⟨

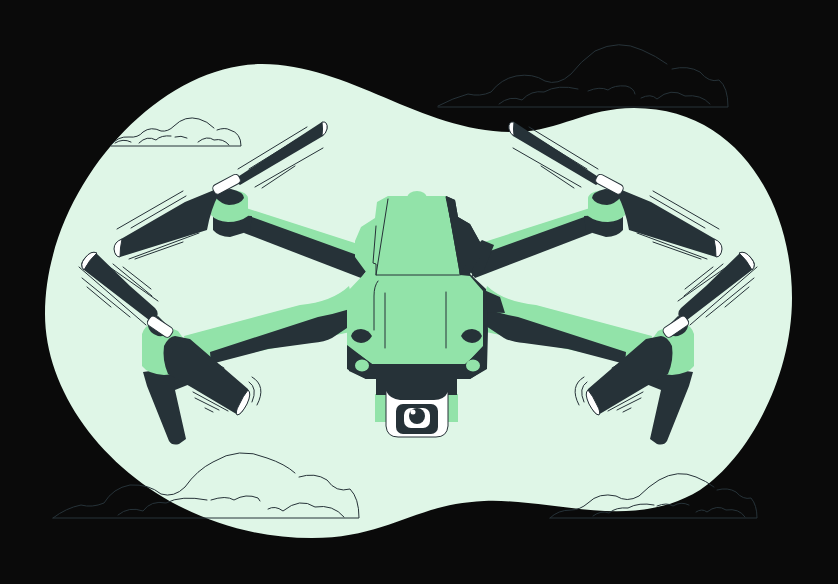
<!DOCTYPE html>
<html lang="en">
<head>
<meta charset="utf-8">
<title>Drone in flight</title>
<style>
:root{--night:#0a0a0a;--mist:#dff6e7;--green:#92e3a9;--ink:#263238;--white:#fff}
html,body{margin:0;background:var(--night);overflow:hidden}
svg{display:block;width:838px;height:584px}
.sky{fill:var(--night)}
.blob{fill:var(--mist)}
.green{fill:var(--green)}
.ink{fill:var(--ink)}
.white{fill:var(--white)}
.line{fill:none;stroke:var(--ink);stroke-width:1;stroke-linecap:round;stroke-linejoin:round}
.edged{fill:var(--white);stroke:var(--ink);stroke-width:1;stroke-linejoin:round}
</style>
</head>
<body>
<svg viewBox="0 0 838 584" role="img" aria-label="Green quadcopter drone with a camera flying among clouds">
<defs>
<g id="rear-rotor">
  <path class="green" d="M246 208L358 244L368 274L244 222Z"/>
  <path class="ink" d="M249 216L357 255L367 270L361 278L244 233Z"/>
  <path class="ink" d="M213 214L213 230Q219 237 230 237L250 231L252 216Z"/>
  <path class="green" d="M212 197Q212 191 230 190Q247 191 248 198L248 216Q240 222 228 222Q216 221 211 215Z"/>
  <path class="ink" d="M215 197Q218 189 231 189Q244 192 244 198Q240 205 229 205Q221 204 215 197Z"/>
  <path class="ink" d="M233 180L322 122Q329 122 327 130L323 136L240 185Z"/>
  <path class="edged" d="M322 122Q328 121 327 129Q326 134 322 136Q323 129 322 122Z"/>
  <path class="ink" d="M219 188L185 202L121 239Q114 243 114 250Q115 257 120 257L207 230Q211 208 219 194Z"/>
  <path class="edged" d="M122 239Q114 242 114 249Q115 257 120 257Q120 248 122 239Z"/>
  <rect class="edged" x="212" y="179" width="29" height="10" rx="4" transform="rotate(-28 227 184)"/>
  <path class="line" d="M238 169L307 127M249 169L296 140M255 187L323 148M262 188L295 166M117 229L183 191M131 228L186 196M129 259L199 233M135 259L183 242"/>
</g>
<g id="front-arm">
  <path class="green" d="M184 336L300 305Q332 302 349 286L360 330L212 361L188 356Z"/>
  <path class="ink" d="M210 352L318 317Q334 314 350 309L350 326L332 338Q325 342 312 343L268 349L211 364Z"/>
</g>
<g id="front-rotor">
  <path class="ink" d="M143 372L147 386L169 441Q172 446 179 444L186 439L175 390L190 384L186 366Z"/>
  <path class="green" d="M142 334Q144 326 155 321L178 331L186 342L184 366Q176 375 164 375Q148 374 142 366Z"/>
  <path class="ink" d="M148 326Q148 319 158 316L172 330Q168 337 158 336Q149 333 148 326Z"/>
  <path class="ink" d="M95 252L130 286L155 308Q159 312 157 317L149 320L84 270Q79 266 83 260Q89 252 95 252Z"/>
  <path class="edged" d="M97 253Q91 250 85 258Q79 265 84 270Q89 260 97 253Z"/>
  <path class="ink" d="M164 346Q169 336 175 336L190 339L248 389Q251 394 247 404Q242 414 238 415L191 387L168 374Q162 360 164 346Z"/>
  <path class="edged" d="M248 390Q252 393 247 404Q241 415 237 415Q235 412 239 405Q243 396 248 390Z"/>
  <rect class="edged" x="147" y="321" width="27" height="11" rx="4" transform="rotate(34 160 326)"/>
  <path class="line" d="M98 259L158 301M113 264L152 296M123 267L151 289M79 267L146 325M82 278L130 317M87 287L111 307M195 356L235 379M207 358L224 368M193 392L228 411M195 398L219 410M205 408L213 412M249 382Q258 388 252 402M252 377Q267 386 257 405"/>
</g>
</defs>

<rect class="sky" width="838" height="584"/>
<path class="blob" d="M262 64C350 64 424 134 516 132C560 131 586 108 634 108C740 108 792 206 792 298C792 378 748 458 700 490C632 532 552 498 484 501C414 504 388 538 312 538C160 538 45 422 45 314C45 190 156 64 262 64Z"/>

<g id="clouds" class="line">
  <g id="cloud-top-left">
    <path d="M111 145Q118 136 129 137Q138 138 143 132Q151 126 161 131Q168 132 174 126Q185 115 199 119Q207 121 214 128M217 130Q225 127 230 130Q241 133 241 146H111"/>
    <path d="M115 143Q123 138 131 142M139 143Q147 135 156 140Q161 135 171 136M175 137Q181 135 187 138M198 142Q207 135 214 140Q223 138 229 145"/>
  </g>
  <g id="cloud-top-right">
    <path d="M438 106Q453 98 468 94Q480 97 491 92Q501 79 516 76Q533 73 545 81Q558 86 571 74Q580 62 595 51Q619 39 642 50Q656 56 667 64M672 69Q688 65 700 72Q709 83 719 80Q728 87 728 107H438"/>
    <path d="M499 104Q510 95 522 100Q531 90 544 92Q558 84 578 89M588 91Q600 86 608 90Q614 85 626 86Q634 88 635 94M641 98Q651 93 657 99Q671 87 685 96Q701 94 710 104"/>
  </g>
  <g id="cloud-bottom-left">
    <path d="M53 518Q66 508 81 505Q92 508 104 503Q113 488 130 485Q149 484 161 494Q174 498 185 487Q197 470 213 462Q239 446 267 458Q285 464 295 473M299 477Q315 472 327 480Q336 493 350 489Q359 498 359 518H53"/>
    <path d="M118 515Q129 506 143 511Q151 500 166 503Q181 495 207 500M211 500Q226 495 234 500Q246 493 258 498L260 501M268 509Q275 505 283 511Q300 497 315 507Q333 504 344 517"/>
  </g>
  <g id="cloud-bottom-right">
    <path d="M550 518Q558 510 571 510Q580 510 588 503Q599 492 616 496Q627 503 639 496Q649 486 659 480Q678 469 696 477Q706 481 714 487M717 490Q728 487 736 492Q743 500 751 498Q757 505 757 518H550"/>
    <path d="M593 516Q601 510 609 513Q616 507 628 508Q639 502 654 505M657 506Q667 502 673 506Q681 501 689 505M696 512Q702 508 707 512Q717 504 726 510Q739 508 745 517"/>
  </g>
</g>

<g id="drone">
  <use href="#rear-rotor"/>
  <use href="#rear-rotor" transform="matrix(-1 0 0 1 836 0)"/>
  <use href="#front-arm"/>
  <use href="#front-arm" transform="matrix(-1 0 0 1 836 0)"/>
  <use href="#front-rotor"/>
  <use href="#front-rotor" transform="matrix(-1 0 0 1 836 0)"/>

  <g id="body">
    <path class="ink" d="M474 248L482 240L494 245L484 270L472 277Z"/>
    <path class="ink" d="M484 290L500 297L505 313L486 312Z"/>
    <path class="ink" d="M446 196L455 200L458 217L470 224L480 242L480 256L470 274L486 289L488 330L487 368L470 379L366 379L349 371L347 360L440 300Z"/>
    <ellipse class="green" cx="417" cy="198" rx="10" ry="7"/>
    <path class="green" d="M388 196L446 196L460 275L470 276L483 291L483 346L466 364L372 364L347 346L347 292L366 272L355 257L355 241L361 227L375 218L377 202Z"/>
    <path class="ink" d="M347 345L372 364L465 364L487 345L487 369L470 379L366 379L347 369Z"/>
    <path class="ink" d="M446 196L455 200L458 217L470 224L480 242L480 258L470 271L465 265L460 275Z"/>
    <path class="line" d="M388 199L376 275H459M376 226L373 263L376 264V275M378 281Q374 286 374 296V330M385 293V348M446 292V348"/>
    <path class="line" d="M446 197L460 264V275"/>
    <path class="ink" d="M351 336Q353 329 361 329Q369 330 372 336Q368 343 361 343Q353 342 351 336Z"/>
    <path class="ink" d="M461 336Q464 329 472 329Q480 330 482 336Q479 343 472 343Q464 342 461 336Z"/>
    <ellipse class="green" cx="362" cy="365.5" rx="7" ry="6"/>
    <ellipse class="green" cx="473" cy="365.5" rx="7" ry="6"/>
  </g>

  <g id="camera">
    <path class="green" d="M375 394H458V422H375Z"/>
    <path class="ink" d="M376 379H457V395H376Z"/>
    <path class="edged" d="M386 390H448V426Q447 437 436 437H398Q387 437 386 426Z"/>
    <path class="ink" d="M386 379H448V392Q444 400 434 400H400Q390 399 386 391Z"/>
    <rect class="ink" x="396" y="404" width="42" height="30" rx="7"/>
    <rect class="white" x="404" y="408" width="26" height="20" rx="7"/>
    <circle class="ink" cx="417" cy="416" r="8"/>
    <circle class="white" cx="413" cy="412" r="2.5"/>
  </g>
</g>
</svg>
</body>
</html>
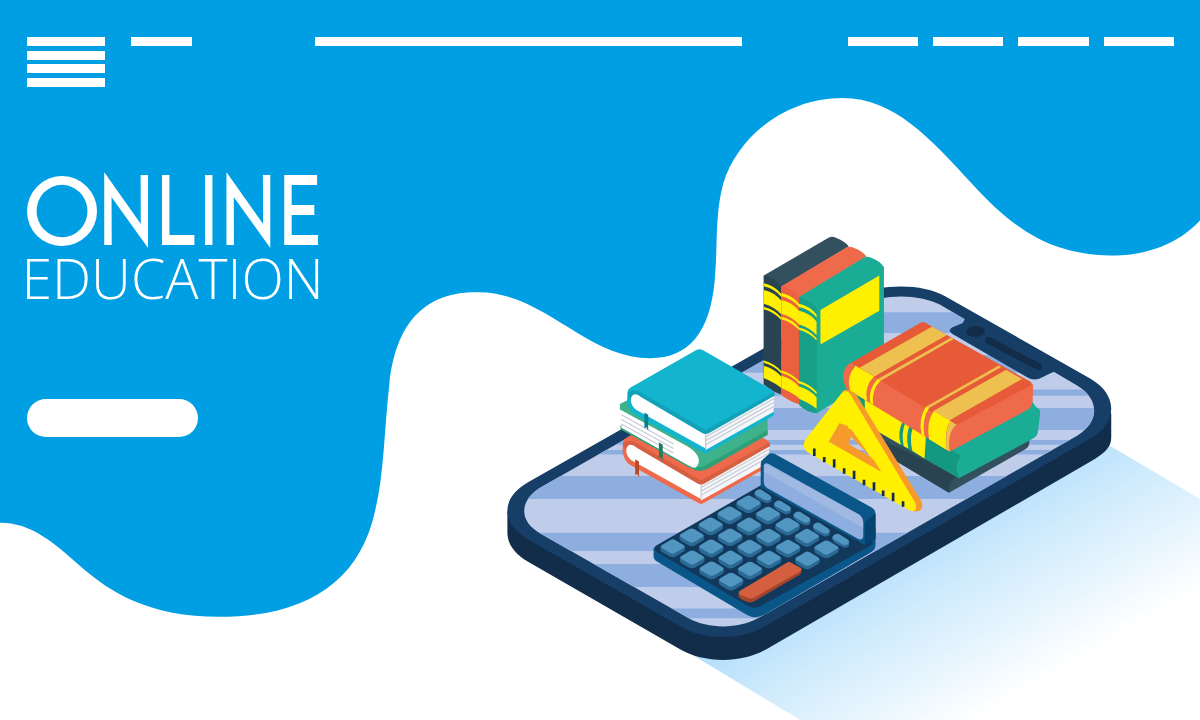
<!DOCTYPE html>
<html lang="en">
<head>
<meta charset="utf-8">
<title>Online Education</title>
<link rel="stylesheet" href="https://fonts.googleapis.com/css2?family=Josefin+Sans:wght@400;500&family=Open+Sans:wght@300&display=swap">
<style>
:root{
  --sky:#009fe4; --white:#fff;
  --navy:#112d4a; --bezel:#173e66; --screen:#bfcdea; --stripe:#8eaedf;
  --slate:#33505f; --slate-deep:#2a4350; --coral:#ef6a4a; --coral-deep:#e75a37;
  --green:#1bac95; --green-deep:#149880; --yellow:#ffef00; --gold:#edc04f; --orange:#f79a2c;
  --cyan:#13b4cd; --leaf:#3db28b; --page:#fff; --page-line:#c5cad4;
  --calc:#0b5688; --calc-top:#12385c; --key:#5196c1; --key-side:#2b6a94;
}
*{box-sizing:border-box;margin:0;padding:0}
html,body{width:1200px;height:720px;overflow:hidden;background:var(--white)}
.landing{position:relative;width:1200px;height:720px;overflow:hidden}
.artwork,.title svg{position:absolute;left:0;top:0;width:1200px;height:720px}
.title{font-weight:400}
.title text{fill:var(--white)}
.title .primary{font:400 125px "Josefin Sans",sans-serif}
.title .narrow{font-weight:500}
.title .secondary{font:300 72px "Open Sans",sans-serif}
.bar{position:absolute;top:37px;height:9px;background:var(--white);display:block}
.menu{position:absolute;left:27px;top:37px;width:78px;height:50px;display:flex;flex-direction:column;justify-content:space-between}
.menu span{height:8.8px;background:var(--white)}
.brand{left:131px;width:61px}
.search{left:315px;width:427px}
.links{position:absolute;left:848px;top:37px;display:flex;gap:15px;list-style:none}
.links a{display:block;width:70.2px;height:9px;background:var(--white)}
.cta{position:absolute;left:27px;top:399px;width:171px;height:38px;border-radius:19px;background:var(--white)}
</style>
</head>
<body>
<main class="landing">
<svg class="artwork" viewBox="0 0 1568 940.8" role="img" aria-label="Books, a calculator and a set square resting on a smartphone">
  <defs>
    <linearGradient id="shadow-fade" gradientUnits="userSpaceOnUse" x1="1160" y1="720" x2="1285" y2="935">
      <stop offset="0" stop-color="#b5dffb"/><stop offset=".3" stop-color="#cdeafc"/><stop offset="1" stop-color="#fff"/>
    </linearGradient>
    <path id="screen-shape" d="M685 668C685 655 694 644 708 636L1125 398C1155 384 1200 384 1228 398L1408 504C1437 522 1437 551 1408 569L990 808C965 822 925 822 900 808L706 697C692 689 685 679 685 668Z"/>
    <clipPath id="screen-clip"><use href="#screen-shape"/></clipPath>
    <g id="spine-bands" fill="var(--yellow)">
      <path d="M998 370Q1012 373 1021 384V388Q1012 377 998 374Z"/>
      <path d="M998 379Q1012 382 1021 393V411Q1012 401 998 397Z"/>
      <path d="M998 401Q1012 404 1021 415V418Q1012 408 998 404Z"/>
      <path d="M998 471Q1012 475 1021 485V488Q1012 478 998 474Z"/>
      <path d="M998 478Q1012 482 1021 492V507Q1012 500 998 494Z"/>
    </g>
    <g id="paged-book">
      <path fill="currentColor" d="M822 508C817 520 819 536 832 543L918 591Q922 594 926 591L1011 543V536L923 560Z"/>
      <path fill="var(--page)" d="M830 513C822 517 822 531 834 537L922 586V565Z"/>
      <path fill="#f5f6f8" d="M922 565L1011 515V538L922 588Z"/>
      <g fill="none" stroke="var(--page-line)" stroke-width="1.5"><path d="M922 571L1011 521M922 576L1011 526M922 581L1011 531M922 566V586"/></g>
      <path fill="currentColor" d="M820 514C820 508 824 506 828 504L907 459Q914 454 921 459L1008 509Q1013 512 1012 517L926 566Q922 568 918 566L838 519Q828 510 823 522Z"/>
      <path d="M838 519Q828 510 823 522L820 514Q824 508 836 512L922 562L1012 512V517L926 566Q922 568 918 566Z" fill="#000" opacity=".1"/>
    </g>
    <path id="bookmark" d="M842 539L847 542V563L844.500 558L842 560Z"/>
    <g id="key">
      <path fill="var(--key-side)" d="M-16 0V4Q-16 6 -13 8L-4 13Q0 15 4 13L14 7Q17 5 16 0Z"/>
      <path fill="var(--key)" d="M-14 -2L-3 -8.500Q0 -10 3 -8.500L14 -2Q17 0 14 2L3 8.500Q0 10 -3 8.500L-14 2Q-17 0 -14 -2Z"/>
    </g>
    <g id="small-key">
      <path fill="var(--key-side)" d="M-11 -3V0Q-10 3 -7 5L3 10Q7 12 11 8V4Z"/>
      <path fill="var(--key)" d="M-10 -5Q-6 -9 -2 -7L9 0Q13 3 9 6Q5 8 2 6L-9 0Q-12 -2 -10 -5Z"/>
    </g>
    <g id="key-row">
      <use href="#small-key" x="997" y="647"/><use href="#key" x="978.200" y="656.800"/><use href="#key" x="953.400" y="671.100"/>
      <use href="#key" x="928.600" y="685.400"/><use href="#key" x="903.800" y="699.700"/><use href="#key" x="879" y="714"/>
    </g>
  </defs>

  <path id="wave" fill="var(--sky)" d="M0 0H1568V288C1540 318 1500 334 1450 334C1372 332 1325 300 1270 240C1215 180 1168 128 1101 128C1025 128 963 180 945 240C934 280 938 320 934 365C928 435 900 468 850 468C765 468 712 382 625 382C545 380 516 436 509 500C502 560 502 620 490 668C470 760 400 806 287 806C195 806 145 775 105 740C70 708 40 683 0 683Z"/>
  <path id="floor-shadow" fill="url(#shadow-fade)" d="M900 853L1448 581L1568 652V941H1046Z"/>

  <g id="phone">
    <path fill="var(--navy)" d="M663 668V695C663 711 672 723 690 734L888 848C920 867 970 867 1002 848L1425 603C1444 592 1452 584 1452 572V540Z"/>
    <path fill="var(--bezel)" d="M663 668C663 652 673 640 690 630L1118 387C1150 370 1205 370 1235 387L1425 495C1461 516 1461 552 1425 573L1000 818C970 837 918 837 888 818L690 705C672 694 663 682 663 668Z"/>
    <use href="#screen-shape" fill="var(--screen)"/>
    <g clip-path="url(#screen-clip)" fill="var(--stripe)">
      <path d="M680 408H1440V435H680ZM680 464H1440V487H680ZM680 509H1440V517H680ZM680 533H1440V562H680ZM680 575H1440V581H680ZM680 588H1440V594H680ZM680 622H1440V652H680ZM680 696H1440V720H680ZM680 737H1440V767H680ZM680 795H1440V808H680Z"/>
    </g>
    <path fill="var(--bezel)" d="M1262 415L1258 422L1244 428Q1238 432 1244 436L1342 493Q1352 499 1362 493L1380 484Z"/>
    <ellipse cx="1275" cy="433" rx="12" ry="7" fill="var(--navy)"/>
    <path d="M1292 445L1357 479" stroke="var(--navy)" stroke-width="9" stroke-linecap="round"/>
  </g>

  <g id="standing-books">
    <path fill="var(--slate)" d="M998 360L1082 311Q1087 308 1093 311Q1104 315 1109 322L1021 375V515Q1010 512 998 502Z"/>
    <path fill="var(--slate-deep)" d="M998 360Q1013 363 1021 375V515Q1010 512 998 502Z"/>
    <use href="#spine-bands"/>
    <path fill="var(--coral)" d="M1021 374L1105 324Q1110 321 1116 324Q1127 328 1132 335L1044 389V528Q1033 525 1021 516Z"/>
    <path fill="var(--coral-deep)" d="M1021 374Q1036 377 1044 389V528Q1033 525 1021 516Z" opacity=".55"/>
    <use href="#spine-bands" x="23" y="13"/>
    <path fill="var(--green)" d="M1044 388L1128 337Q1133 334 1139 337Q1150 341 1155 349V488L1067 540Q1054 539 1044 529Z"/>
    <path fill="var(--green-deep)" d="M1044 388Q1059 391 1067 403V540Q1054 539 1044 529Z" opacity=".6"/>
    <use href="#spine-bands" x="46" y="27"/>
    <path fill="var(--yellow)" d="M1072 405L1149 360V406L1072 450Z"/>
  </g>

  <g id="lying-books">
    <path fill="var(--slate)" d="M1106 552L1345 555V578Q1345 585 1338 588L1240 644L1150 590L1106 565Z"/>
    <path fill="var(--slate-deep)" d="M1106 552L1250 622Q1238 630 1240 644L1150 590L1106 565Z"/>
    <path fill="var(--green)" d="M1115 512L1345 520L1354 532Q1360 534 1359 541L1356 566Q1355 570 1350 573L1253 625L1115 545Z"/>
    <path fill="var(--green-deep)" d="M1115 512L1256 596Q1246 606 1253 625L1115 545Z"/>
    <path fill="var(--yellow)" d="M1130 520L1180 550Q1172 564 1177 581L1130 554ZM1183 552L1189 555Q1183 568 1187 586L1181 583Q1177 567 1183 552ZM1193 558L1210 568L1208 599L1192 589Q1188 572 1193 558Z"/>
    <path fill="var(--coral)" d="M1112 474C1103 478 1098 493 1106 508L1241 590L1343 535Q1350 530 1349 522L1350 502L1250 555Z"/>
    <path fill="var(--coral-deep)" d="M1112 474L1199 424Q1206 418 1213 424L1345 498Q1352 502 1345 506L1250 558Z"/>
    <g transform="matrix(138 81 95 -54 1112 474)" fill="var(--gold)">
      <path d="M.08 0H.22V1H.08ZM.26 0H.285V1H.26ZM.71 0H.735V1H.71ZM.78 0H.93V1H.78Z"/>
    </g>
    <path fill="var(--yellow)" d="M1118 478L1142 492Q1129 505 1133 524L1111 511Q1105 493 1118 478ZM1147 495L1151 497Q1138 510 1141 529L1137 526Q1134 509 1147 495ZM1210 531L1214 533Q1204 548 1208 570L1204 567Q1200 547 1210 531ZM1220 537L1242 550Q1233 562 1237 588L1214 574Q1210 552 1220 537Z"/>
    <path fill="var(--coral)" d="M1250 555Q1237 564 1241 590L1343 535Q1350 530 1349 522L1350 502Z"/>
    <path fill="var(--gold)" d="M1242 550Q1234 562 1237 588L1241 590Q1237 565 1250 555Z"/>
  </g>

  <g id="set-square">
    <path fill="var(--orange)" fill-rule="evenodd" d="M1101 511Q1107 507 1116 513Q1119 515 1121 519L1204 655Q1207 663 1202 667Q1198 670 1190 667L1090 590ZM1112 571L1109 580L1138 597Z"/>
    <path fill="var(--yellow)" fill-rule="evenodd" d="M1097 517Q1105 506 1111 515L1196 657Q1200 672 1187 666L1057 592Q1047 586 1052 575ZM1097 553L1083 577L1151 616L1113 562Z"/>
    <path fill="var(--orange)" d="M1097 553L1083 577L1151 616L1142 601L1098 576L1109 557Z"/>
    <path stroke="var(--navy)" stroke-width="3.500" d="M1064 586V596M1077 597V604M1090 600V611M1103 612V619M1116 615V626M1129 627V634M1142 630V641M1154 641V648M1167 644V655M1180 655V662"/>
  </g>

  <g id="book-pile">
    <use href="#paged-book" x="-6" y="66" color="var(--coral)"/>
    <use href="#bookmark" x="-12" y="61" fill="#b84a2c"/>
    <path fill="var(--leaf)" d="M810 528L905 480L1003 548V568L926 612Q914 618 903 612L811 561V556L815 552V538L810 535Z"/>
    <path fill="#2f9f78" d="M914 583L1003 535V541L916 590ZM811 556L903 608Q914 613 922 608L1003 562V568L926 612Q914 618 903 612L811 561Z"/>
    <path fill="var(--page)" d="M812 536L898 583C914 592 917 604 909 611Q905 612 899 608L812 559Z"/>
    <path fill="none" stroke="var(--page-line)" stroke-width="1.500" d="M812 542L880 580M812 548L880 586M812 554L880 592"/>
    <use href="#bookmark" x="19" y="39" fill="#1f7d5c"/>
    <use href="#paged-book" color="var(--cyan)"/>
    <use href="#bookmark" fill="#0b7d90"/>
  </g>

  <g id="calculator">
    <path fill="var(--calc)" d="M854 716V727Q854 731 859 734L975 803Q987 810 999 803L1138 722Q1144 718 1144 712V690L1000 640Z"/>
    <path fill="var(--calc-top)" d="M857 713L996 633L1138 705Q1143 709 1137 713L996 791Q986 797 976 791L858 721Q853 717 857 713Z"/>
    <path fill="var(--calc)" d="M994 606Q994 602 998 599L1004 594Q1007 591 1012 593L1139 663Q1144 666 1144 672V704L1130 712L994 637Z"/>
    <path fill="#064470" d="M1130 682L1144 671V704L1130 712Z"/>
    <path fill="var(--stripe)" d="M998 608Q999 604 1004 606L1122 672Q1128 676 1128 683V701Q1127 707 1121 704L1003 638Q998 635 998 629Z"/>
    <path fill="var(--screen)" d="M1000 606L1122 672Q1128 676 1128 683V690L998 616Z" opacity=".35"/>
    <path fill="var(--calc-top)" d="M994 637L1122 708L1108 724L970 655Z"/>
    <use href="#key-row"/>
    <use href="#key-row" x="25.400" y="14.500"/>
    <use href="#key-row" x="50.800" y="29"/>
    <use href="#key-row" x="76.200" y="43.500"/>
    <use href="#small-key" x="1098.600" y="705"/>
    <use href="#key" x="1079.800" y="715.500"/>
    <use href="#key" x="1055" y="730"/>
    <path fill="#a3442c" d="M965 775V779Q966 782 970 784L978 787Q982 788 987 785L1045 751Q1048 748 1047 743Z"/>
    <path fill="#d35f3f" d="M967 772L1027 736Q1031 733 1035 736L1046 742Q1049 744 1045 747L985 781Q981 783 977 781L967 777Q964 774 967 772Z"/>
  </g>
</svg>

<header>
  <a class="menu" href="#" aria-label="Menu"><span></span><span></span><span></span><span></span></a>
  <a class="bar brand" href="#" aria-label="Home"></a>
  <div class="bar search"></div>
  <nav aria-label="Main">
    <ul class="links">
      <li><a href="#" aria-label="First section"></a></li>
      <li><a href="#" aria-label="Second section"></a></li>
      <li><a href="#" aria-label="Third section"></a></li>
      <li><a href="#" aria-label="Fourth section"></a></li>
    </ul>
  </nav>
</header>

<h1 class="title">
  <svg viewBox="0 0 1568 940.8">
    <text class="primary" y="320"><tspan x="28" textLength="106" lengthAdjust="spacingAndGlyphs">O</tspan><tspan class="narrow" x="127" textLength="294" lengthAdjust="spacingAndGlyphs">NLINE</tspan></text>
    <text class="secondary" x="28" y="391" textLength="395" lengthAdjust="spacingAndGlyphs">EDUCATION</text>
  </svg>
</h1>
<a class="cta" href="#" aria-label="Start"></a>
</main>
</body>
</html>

⟩

**Task**
Please quote exactly the run of lines that starts the entries and ends at the line containing "180L322 122Q329 122", leaving out every picture.

**Response below**
<!DOCTYPE html>
<html lang="en">
<head>
<meta charset="utf-8">
<title>Drone in flight</title>
<style>
:root{--night:#0a0a0a;--mist:#dff6e7;--green:#92e3a9;--ink:#263238;--white:#fff}
html,body{margin:0;background:var(--night);overflow:hidden}
svg{display:block;width:838px;height:584px}
.sky{fill:var(--night)}
.blob{fill:var(--mist)}
.green{fill:var(--green)}
.ink{fill:var(--ink)}
.white{fill:var(--white)}
.line{fill:none;stroke:var(--ink);stroke-width:1;stroke-linecap:round;stroke-linejoin:round}
.edged{fill:var(--white);stroke:var(--ink);stroke-width:1;stroke-linejoin:round}
</style>
</head>
<body>
<svg viewBox="0 0 838 584" role="img" aria-label="Green quadcopter drone with a camera flying among clouds">
<defs>
<g id="rear-rotor">
  <path class="green" d="M246 208L358 244L368 274L244 222Z"/>
  <path class="ink" d="M249 216L357 255L367 270L361 278L244 233Z"/>
  <path class="ink" d="M213 214L213 230Q219 237 230 237L250 231L252 216Z"/>
  <path class="green" d="M212 197Q212 191 230 190Q247 191 248 198L248 216Q240 222 228 222Q216 221 211 215Z"/>
  <path class="ink" d="M215 197Q218 189 231 189Q244 192 244 198Q240 205 229 205Q221 204 215 197Z"/>
  <path class="ink" d="M233 180L322 122Q329 122 327 130L323 136L240 185Z"/>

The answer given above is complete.